Doctor lay dead in QE for 2 days after suicide Mystery surrounds medic’s death days after starting at hospital
AJUNIOR doctor killed himself at a Birmingham hospital but his body was not found for two days.
Eduard Zigar, 25, was found hanged in a store cupboard at the Queen Elizabeth Hospital less than a week after starting a placement.
But an inquest heard his body was not discovered for two days and his failure to turn up for a shift was put down to a rota mistake.
Birmingham Coroner’s Court heard that the Lithuanian medic, who lived in Wolverhampton, had shown no signs of being suicidal or depressed in the days before his death.
Consultant John Whiting said he joined from an agency on August 20 this year as locum cover was needed on a surgical ward for up to four months.
“He was very pleasant, but a little nervous and anxious, which is not unusual in a new junior doctor,” he said. “He was struggling with our computer system and, even after a week, hadn’t picked it up as much as I’d expected.
“But I had no concerns mental well-being.”
Dr Zigar was seen for the last time when he finished his shift on Saturday, August 25.
He was not seen again until a health care assistant found his body at 10pm on Tuesday, August 27. The cause of death was hanging.
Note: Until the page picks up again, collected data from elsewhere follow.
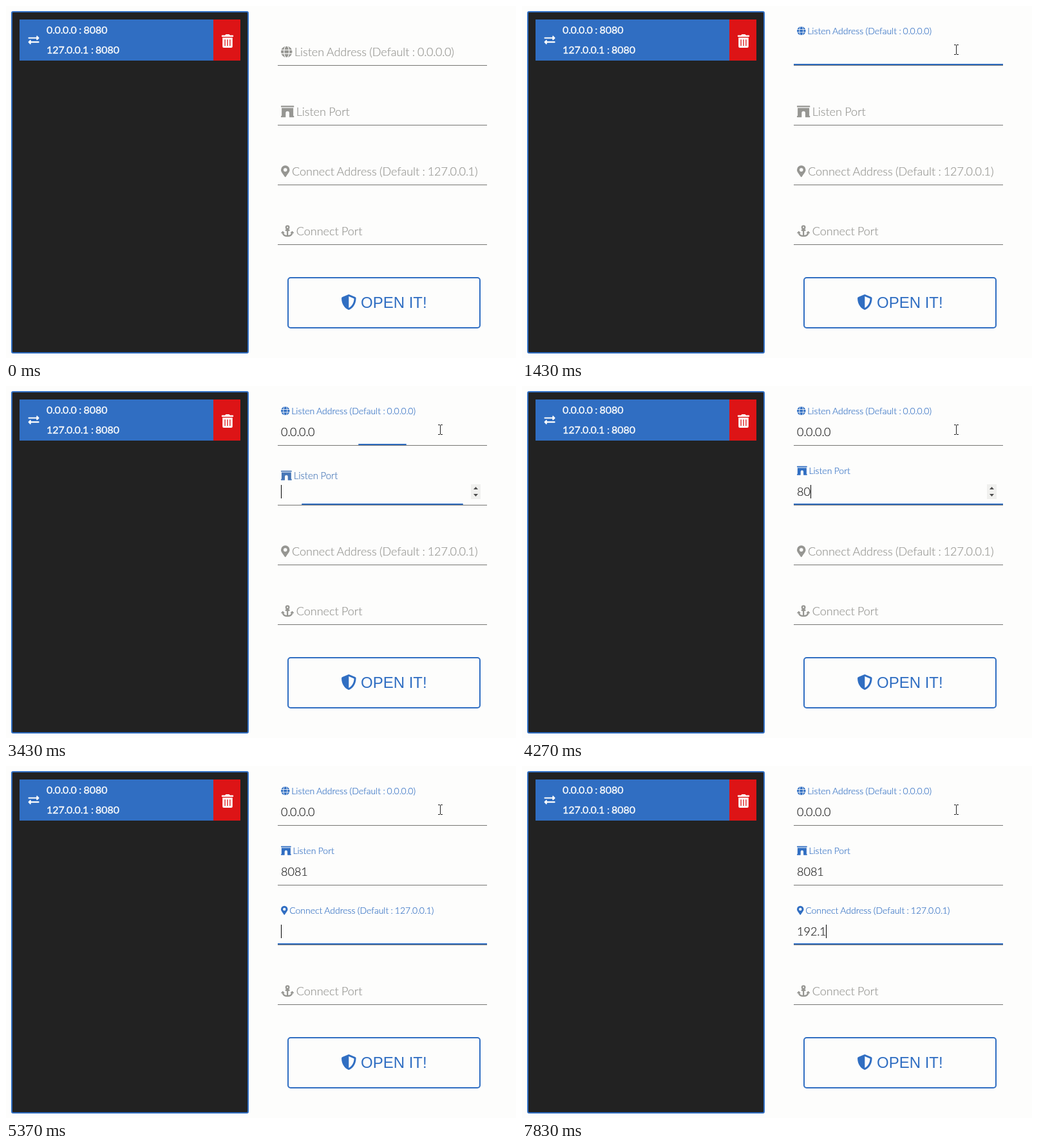
An HTML page that plays this animation: 792 by 548 pixels, repeating every 8 s.

```html
<!DOCTYPE html>
<html lang="en">
<head>
<meta charset="utf-8">
<title>Port forwarding form</title>
<style>
  html, body { margin: 0; width: 100%; height: 100%; overflow: hidden; background: #fdfdfc; }
  svg { display: block; width: 792px; height: 548px; }
  text { white-space: pre; }
  .lato { font: 300 18px Lato, sans-serif; fill: currentColor; stroke: currentColor; stroke-width: .2px; word-spacing: -.03em; }
  .row { font: 400 16px Lato, sans-serif; fill: #fdfdfc; stroke: #fdfdfc; stroke-width: .35px; word-spacing: -.03em; }
  .mark { letter-spacing: -.036em; }
  .button { font: 24px "Liberation Sans", Arial, sans-serif; fill: #306ec2; }
  rect { shape-rendering: crispEdges; }
  .round { shape-rendering: auto; }
</style>
</head>
<body>
<svg id="stage" viewBox="0 0 792 548" xmlns="http://www.w3.org/2000/svg">
  <defs>
    <g id="globe">
      <circle cx="248" cy="256" r="248"/>
      <g fill="none" stroke="#fdfdfc" stroke-width="32">
        <path d="M0 176H496M0 336H496"/>
        <ellipse cx="248" cy="256" rx="112" ry="262"/>
      </g>
    </g>
    <path id="arch" d="M560 448h-16V96H32v352H16q-16 0-16 16v32q0 16 16 16h176q16 0 16-16V320a80 80 0 0 1 160 0v176q0 16 16 16h176q16 0 16-16v-32q0-16-16-16zM560 0H16Q0 0 0 16v32q0 16 16 16h544q16 0 16-16V16q0-16-16-16z"/>
    <path id="marker" d="M172 502C27 291 0 269 0 192a192 192 0 0 1 384 0c0 77-27 99-172 310-10 13-30 13-40 0zM192 272a80 80 0 1 0 0-160 80 80 0 0 0 0 160z"/>
    <g id="anchor">
      <path d="M192 204q0-12 12-12h168q12 0 12 12v40q0 12-12 12H204q-12 0-12-12zM13 352q-18-5-9-20l67-67q9-9 18 0l67 67q9 15-9 20zM563 352q18-5 9-20l-67-67q-9-9-18 0l-67 67q-9 15 9 20z"/>
      <g fill="none" stroke="currentColor" stroke-width="64">
        <circle cx="288" cy="96" r="64"/>
        <path d="M288 170V479M78 345C102 437 200 479 288 479S474 437 498 345"/>
      </g>
    </g>
    <path id="shield" d="M466 84L274 4a48 48 0 0 0-36 0L46 84A48 48 0 0 0 16 128c0 198 114 336 222 380a48 48 0 0 0 36 0C360 473 496 349 496 128a48 48 0 0 0-30-44zM256 446V65l176 74c-3 151-82 261-176 307z"/>
    <path id="trash" d="M32 464a48 48 0 0 0 48 48h288a48 48 0 0 0 48-48V128H32zm272-256a16 16 0 0 1 32 0v224a16 16 0 0 1-32 0zm-96 0a16 16 0 0 1 32 0v224a16 16 0 0 1-32 0zm-96 0a16 16 0 0 1 32 0v224a16 16 0 0 1-32 0zM432 32H312l-9-19a24 24 0 0 0-22-13H167a24 24 0 0 0-22 13l-9 19H16A16 16 0 0 0 0 48v32a16 16 0 0 0 16 16h416a16 16 0 0 0 16-16V48a16 16 0 0 0-16-16z"/>
    <path id="swap" d="M0 168v-16q0-24 24-24h360V80c0-21 26-32 41-17l80 80q14 17 0 34l-80 80c-15 15-41 5-41-17v-48H24q-24 0-24-24zM488 320H128v-48c0-21-26-32-41-17l-80 80q-14 17 0 34l80 80c15 15 41 4 41-17v-48h360q24 0 24-24v-16q0-24-24-24z"/>
  </defs>

  <rect width="792" height="548" fill="#fdfdfc"/>
  <rect class="round" x="9" y="9" width="367" height="531" rx="2" fill="#222" stroke="#306ec2" stroke-width="2"/>
  <rect x="21" y="21" width="301" height="64" fill="#306ec2"/>
  <rect x="322" y="21" width="42" height="64" fill="#dd1416"/>
  <use href="#swap" fill="#fdfdfc" transform="translate(34.5 44.5) scale(.0332)"/>
  <use href="#trash" fill="#fdfdfc" transform="translate(334.9 44.1) scale(.0406)"/>
  <g id="rows"></g>
  <g id="form"></g>

  <rect class="round" x="438" y="423" width="298" height="78" rx="4" fill="none" stroke="#306ec2" stroke-width="2"/>
  <use href="#shield" fill="#306ec2" transform="translate(520.3 449) scale(.0469)"/>
  <text class="button" x="551" y="470">OPEN IT!</text>

  <g id="pointer">
    <path id="arrow" d="M.5 .5V16.5L4.3 13 6.8 18.6 9.2 17.6 6.8 12.2H12z" fill="#fff" stroke="#000"/>
    <path id="beam" d="M-3 -7.5H0M1 -7.5H4M.5 -7V7M-3 7.5H0M1 7.5H4" fill="none" stroke="#222"/>
  </g>
</svg>
<script>
const LOOP = 8000, FADE = 200, LEAD = 33, BLINK = 500;
const LEFT = 422, WIDTH = 325, TEXT_X = 427, PITCH = 93;
const GREY = [150, 150, 146], BLUE = [48, 110, 194];

const fields = [
  { label: "Listen Address (Default : 0.0.0.0)", icon: "globe", em: 496 / 512, focus: 930, blur: 3370,
    keys: [[1970, "0"], [2130, "0."], [2270, "0.0"], [2370, "0.0."], [2500, "0.0.0"], [2670, "0.0.0."], [2800, "0.0.0.0"]] },
  { label: "Listen Port", icon: "arch", em: 576 / 512, focus: 3370, blur: 5170, spinner: true,
    keys: [[4170, "8"], [4270, "80"], [4630, "808"], [4870, "8081"]] },
  { label: "Connect Address (Default : 127.0.0.1)", icon: "marker", em: 384 / 512, focus: 5170, blur: Infinity,
    keys: [[5870, "1"], [6030, "19"], [6200, "192"], [6530, "192."], [6830, "192.1"]] },
  { label: "Connect Port", icon: "anchor", em: 576 / 512, focus: Infinity, blur: Infinity, keys: [] }
];

const $ = id => document.getElementById(id);

function add(parent, tag, attrs) {
  const el = document.createElementNS("http://www.w3.org/2000/svg", tag);
  set(el, attrs);
  return parent.appendChild(el);
}

function set(el, attrs) {
  for (const name in attrs) el.setAttribute(name, attrs[name]);
}

// Dots and colons are set slightly tighter than the rest
function write(el, text) {
  if (el.textContent === text) return;
  el.textContent = "";
  for (const part of text.split(/([.:])/)) {
    if (part) add(el, "tspan", /[.:]/.test(part) ? { class: "mark" } : {}).textContent = part;
  }
}

const show = (el, on) => set(el, { visibility: on ? "visible" : "hidden" });
const mix = (a, b, p) => a + (b - a) * p;
const clamp = x => Math.min(1, Math.max(0, x));

// CSS "ease": cubic-bezier(.25, .1, .25, 1)
function ease(x) {
  if (x <= 0) return 0;
  if (x >= 1) return 1;
  const bezier = (a, b, u) => 3 * a * u * (1 - u) ** 2 + 3 * b * u * u * (1 - u) + u ** 3;
  let lo = 0, hi = 1;
  for (let i = 0; i < 24; i++) {
    const mid = (lo + hi) / 2;
    if (bezier(.25, .25, mid) < x) lo = mid; else hi = mid;
  }
  return bezier(.1, 1, lo);
}

function build(f, i) {
  const g = add($("form"), "g", { transform: `translate(0 ${i * PITCH})` });
  add(g, "rect", { x: LEFT, y: 92, width: WIDTH, height: 1, fill: "#757572" });
  f.bar = add(g, "rect", { y: 90, height: 2, fill: "#306ec2", class: "round" });
  f.title = add(g, "g", {});
  add(f.title, "use", { href: "#" + f.icon, transform: `translate(0 -15.75) scale(${18 / 512})` });
  write(add(f.title, "text", { class: "lato", x: (f.em + .193) * 18 }), f.label);
  f.value = add(g, "text", { class: "lato", x: TEXT_X, y: 78, color: "#222" });
  if (f.spinner) {
    f.buttons = add(g, "g", {});
    add(f.buttons, "rect", { x: 722, y: 60, width: 15, height: 23, fill: "#f0f0ee" });
    add(f.buttons, "path", { d: "M726 68l3.5-4 3.5 4zM726 75l3.5 4 3.5-4z", fill: "#4c4c4c" });
  }
  f.caret = add(g, "rect", { y: 61, width: 1, height: 21, fill: "#000" });
}

function drawField(f, t) {
  const rise = ease((t - f.focus + LEAD) / FADE);
  const open = rise - ease((t - f.blur + LEAD) / FADE);
  const color = `rgb(${GREY.map((c, k) => Math.round(mix(c, BLUE[k], rise)))})`;
  const size = mix(18, 14, rise);
  set(f.title, {
    transform: `translate(${TEXT_X} ${mix(78, 44, rise)}) scale(${size / 18})`,
    fill: color, color
  });
  set(f.bar, { x: LEFT + WIDTH * (1 - open) / 2, width: WIDTH * open });

  const typed = f.keys.filter(k => k[0] <= t).pop();
  const text = typed ? typed[1] : "";
  write(f.value, text);

  const focused = t >= f.focus && t < f.blur;
  const since = t - (typed ? typed[0] : f.focus);
  show(f.caret, focused && Math.floor(since / BLINK) % 2 === 0);
  if (focused) {
    const w = text ? f.value.getComputedTextLength() : 0;
    set(f.caret, { x: Math.round(TEXT_X + w) });
  }
  if (f.buttons) show(f.buttons, focused);
}

function drawPointer(t) {
  const p = 1 - (1 - clamp((t - 570) / 300)) ** 2;
  const x = Math.round(mix(767, 674, p)), y = Math.round(mix(89, 68, p));
  const overInput = x < LEFT + WIDTH;
  set($("pointer"), { transform: `translate(${x} ${y})` });
  show($("arrow"), t >= 570 && !overInput);
  show($("beam"), t >= 570 && overInput);
}

function draw(t) {
  fields.forEach(f => drawField(f, t));
  drawPointer(t);
}

write(add($("rows"), "text", { class: "row", x: 63, y: 43 }), "0.0.0.0 : 8080");
write(add($("rows"), "text", { class: "row", x: 63, y: 74 }), "127.0.0.1 : 8080");
fields.forEach(build);
const start = performance.now();
function tick() {
  draw((performance.now() - start) % LOOP);
  requestAnimationFrame(tick);
}
tick();
</script>
</body>
</html>
```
Ann Keogh, a senior doctor at the QE who carried out the investigation into what happened, told the inquest that Dr Zigar’s movements were tracked using his swipe card records and CCTV footage.
He was shown to have finished work on the surgical ward at 5pm on Saturday and then moved around the hospital until the last sighting of for his him at 7pm that day. There was no other sightings until his body was found at 10pm on Tuesday, Dr Keogh said.
Asked by coroner Louise Hunt why nobody had missed him during the three days, she said a combination of factors were involved.
When he didn’t turn up for his shift on Sunday morning his absence was not followed up.
Dr Keogh said: “Staff weren’t par- ticularly surprised or concerned and thought it was a rota error because this had happened with another member of staff the previous day.
“Or, as a locum, he decided not to turn up, which does occur.”
Another doctor tried ringing him and left a message, but there was no reply.
It was only on the Sunday afternoon, when Dr Zigar’s parents contacted the locum agency saying they had not heard from their son for 48 hours, that the hospital probed further. Dr Keogh said a doctor went into the hospital’s computer system to find out if he had logged on.
But the name “Edward” than “Eduard” was entered, with the wrong speciality, meant there was no record working at the hospital.
After the mistake was realised, police were informed he was missing and a search began for him via a doctors’ WhatApp group.
Dr Keogh said, as a result of Dr Zigar’s death, the QE now offered more support to locums when they first started, including setting up a special app for junior doctors.
But she said no-one who worked with him reported any concerns.
“On the Saturday he was quiet and detached, but people felt that was not unusual in a new doctor,” she said.
Dr Zigar’s parents travelled from Lithuania for the hearing.
His mother, Julia Zigar, told the court her son was a “tolerant, loving person who loved life”.
She said he texted her every day and was due to return home to Lithuania the week after he died.
“He showed no signs of unhappiness and had never spoken of killing himself,” she said. “He was extremely religious and suicide is not acceptable in our religion.”
Mrs Hunt recorded a conclusion of suicide.
After the hearing, University Hospitals Birmingham NHS Foundation Trust said: “The Trust extends sympathies to the family, friends and colleagues of Dr Zigar and hopes the conclusion of the inquest will bring at least some sense of closure.
“His untimely death has prompted the Trust to investigate whether any processes or policies could be improved to avoid such a terrible thing happening again.” rather along which of him
> Eduard Zigar, 25, was found hanged in a store cupboard at the QE Hospital